Seite 403 - whatever plenipotentiary the government of the United States might send to France, to put an end to the existing differences between the two countries, would be undoubtedly received with the respect due to the representative of a free, independent, and powerful nation.
Seite 246 - with a quick step, and to attack, for in that way only they are said to be vulnerable. I must tax you sometimes for advice. We must have your name, if you will in any case permit us to use it There will be more efficacy in it, than in many an army.
Seite 481 - it is expressly agreed, that the vessels of the United States shall not carry any of the articles exported by them from the said British territories to any port or place except to some port or place in America, where the same shall be unladen." I would propose, that, after the word AMERICA, be added, or to

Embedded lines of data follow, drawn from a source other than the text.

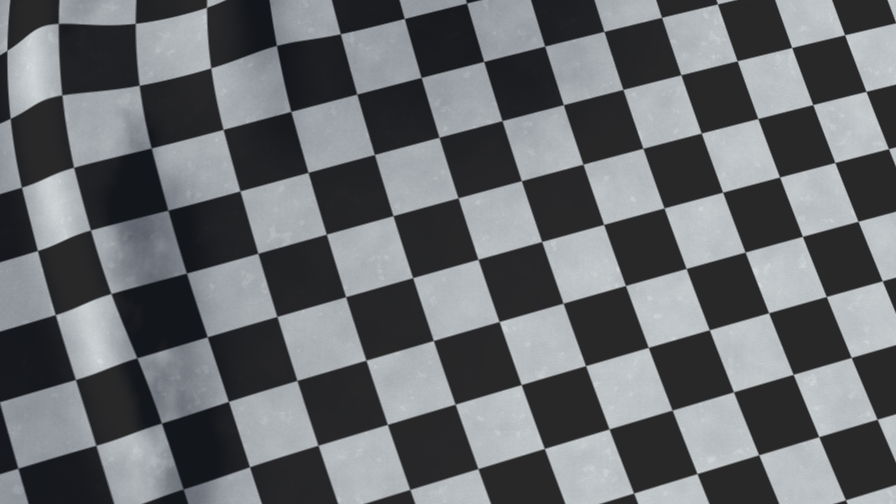
Give the GLSL for this pattern, as a Shadertoy shader.

```glsl
// A waving black and white checkered cloth, tilted and folded at the left.
// A forward warp places each grid point on the canvas; a few fixed-point steps
// invert it per pixel, then checks, fold shading and worn mottling are added.

const float UNITS_HIGH = 432.0;               // cloth units over canvas height
const vec2 GRID_CENTER = vec2(6.0, 3.0);      // grid point near the middle
const vec2 CENTER_POS = vec2(393.0, 170.0);   // its place, y pointing down
const vec2 STEP_ACROSS = vec2(55.0, -15.0);   // one check along the cloth
const vec2 STEP_DOWN = vec2(16.7, 52.3);      // one check down the cloth
const vec2 BEND_ACROSS = vec2(-0.72, 0.28);
const vec2 BEND_DOWN = vec2(0.45, 0.35);
const vec2 TWIST = vec2(0.3, -0.5);
const int INVERT_STEPS = 12;
const float EDGE_SOFTNESS = 0.03;             // in checks
const float WEAR = 0.20;
const float GRAIN = 0.05;
const vec3 WHITE_SHADE = vec3(0.34, 0.36, 0.40);
const vec3 WHITE_LIT = vec3(0.79, 0.81, 0.82);
const vec3 BLACK_SHADE = vec3(0.075, 0.085, 0.105);
const vec3 BLACK_LIT = vec3(0.155, 0.155, 0.16);

float hash(vec2 p) {
    return fract(sin(dot(p, vec2(127.1, 311.7))) * 43758.5453);
}

float noise(vec2 p) {
    vec2 i = floor(p), f = fract(p);
    f = f * f * (3.0 - 2.0 * f);
    return mix(mix(hash(i), hash(i + vec2(1, 0)), f.x),
               mix(hash(i + vec2(0, 1)), hash(i + vec2(1, 1)), f.x), f.y);
}

float fbm(vec2 p) {
    float sum = 0.0, amp = 0.5;
    for (int k = 0; k < 5; k++) {
        sum += amp * noise(p);
        p = mat2(1.6, 1.2, -1.2, 1.6) * p + 7.3;
        amp *= 0.5;
    }
    return sum;
}

// Bell curve of x around a center
float bell(float x, float center, float width) {
    float d = (x - center) / width;
    return exp(-d * d);
}

// Position of a grid point on the canvas
vec2 clothPoint(vec2 grid) {
    vec2 g = grid - GRID_CENTER;
    vec2 p = CENTER_POS + g.x * STEP_ACROSS + g.y * STEP_DOWN
           + g.x * g.x * BEND_ACROSS + g.y * g.y * BEND_DOWN + g.x * g.y * TWIST;
    // Folds: a tucked column at the left, ripples towards the top
    float top = max(0.0, 1.0 - grid.y);
    p.x += 12.0 * (1.0 - smoothstep(0.0, 1.0, grid.x));
    p.x += 8.0 * tanh(0.9 * (grid.y - 3.7)) * bell(grid.x, 1.0, 0.9);
    p.x += 3.0 * top * top * (1.0 - smoothstep(3.0, 5.0, grid.x));
    p.y -= top * (10.0 * bell(grid.x, 0.7, 0.9) + 5.0 * bell(grid.x, 4.0, 0.7));
    return p;
}

// Grid coordinates at a canvas position
vec2 gridAt(vec2 pos) {
    mat2 toGrid = inverse(mat2(STEP_ACROSS, STEP_DOWN));
    vec2 grid = GRID_CENTER + toGrid * (pos - CENTER_POS);
    for (int k = 0; k < INVERT_STEPS; k++)
        grid += 0.9 * (toGrid * (pos - clothPoint(grid)));
    return grid;
}

// 1 on black checks, 0 on white ones, with smooth borders
float blackCheck(vec2 grid) {
    vec2 wave = 0.5 - abs(mod(grid + 0.5, 2.0) - 1.0);
    vec2 width = max(vec2(EDGE_SOFTNESS), 1.3 * fwidth(grid));
    vec2 side = clamp(2.0 * wave / width, -1.0, 1.0);
    return 0.5 + 0.5 * side.x * side.y;
}

// Light on the cloth: broad falloff, fold ridges and soft cast shadows
float clothLight(vec2 pos, vec2 grid) {
    float light = 0.66 + 0.23 * smoothstep(120.0, 620.0, pos.x + 0.5 * (pos.y - 216.0));
    float upper = 1.0 - smoothstep(-1.0, 2.5, grid.y);
    light += 0.32 * bell(grid.x, 0.5, 0.35);
    light -= 0.16 * (1.0 - smoothstep(-0.4, 0.2, grid.x));
    light += upper * (0.18 * bell(grid.x, 2.9, 0.5) - 0.28 * bell(grid.x, 3.9, 0.4));
    light -= 0.18 * bell(pos.x, 420.0, 140.0) * (1.0 - smoothstep(50.0, 180.0, pos.y));
    float patches = smoothstep(0.3, 0.65, fbm(pos * vec2(0.016, 0.011) + 3.0));
    light -= 0.55 * patches * bell(pos.x, 95.0 + 0.14 * pos.y, 42.0);
    return light;
}

void mainImage(out vec4 fragColor, in vec2 fragCoord) {
    vec2 pos = vec2(fragCoord.x, iResolution.y - fragCoord.y) * UNITS_HIGH / iResolution.y;
    vec2 grid = gridAt(pos);
    float light = clothLight(pos, grid);

    // Worn print: cloudy stains, pale scuffs and fine grain
    float stains = fbm(grid * 2.6) - 0.48;
    float scuffs = smoothstep(0.62, 0.8, fbm(grid * 7.0 + 20.0));
    float grain = noise(pos * 0.7) - 0.5;
    float wear = WEAR * stains + 0.10 * scuffs + GRAIN * grain;

    vec3 white = mix(WHITE_SHADE, WHITE_LIT, clamp(light + wear, 0.0, 1.15));
    vec3 black = mix(BLACK_SHADE, BLACK_LIT, smoothstep(0.4, 0.85, light + 0.4 * wear));
    fragColor = vec4(mix(white, black, blackCheck(grid)), 1.0);
}
```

Seite 116 - March, at the conclusion of which, the President said; " A just regard to the constitution, and to the duty of my office, under all the circumstances of this case, forbid a compliance with your request
Seite 263 - that the principal officers in the line and of the staff shall be such as I can place confidence in; and that I shall not be called into the field, until the army is in a situation to require 'my presence, or it becomes indispensable by the urgency of circumstances; contributing, in the

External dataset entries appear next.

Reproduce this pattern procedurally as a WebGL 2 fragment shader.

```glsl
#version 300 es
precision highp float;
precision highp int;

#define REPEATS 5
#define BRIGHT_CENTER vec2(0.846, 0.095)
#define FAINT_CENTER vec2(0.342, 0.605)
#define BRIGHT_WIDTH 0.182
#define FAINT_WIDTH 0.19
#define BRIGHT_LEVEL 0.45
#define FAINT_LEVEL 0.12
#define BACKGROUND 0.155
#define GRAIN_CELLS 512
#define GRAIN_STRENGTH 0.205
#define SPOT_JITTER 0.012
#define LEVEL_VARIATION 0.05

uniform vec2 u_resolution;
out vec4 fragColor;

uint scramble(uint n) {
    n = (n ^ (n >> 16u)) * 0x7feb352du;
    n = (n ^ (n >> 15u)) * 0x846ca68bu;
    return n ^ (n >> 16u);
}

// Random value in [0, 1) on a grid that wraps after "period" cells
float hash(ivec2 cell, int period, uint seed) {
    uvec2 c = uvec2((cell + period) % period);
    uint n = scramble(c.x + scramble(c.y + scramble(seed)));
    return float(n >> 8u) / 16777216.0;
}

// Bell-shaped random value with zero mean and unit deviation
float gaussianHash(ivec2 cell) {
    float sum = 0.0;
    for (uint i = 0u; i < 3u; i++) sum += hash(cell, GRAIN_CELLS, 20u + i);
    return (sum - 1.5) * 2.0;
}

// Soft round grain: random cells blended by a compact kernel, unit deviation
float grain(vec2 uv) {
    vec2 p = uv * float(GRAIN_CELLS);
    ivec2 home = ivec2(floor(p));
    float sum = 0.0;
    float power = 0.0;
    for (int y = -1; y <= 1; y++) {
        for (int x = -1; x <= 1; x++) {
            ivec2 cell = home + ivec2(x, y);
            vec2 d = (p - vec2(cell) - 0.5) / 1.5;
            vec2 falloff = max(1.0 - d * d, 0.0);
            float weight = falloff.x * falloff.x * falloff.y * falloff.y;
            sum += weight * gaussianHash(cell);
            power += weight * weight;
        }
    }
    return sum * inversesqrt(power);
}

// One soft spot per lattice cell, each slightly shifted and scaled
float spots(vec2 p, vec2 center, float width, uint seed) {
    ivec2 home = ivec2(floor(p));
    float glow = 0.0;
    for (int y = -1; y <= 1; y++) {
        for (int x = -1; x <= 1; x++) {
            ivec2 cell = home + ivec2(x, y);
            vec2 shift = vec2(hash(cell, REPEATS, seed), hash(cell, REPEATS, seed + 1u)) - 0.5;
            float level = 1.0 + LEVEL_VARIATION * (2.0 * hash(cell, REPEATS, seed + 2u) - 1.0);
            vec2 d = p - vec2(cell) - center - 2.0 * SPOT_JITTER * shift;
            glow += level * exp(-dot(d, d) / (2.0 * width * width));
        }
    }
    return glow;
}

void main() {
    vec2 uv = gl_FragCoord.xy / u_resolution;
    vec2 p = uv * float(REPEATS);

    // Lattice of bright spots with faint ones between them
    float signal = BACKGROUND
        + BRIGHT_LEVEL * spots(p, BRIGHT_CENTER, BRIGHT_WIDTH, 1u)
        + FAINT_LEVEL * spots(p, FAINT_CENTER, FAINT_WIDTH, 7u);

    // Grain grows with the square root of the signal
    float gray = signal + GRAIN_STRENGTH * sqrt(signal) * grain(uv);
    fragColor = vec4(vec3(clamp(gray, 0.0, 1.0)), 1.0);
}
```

Seite 195 - daily increasing, and that splendid prospect of the future fortunes of his country, which is opening from year to year. His name may be still a rampart, and the knowledge that he lives a bulwark, against all open or secret enemies of his country's peace.
Seite 261 - lieutenant-general and commander-in -chief of all the armies raised or to be raised for the service of the United States.* I cannot express how greatly affected I am at this new proof of public confidence, and the highly flattering manner in which you have been pleased to make the communication ; at the same
Seite 469 - I have duly received your letter of the 28th ultimo, enclosing a copy of what you had written to the Secretary of War on the subject of a military academy. The establishment of an institution of this kind, upon a respectable and extensive basis, has ever been considered by me as an object of primary importance
Seite 188 - Adams because he is your son. For, without intending to compliment the father or the mother, or to censure any others, I give it as my decided opinion, that Mr. Adams is the most valuable public character we have abroad, and that he will prove himself to be the ablest of all our diplomatic corps. If he
Seite 43 - it, I freely submit; and you, Gentlemen, are at liberty to make these sentiments known as the grounds of my procedure. While I feel the most lively gratitude for the many instances of approbation from my country, I can no otherwise deserve it, than by obeying the dictates of my conscience. With due respect, I am, Gentlemen,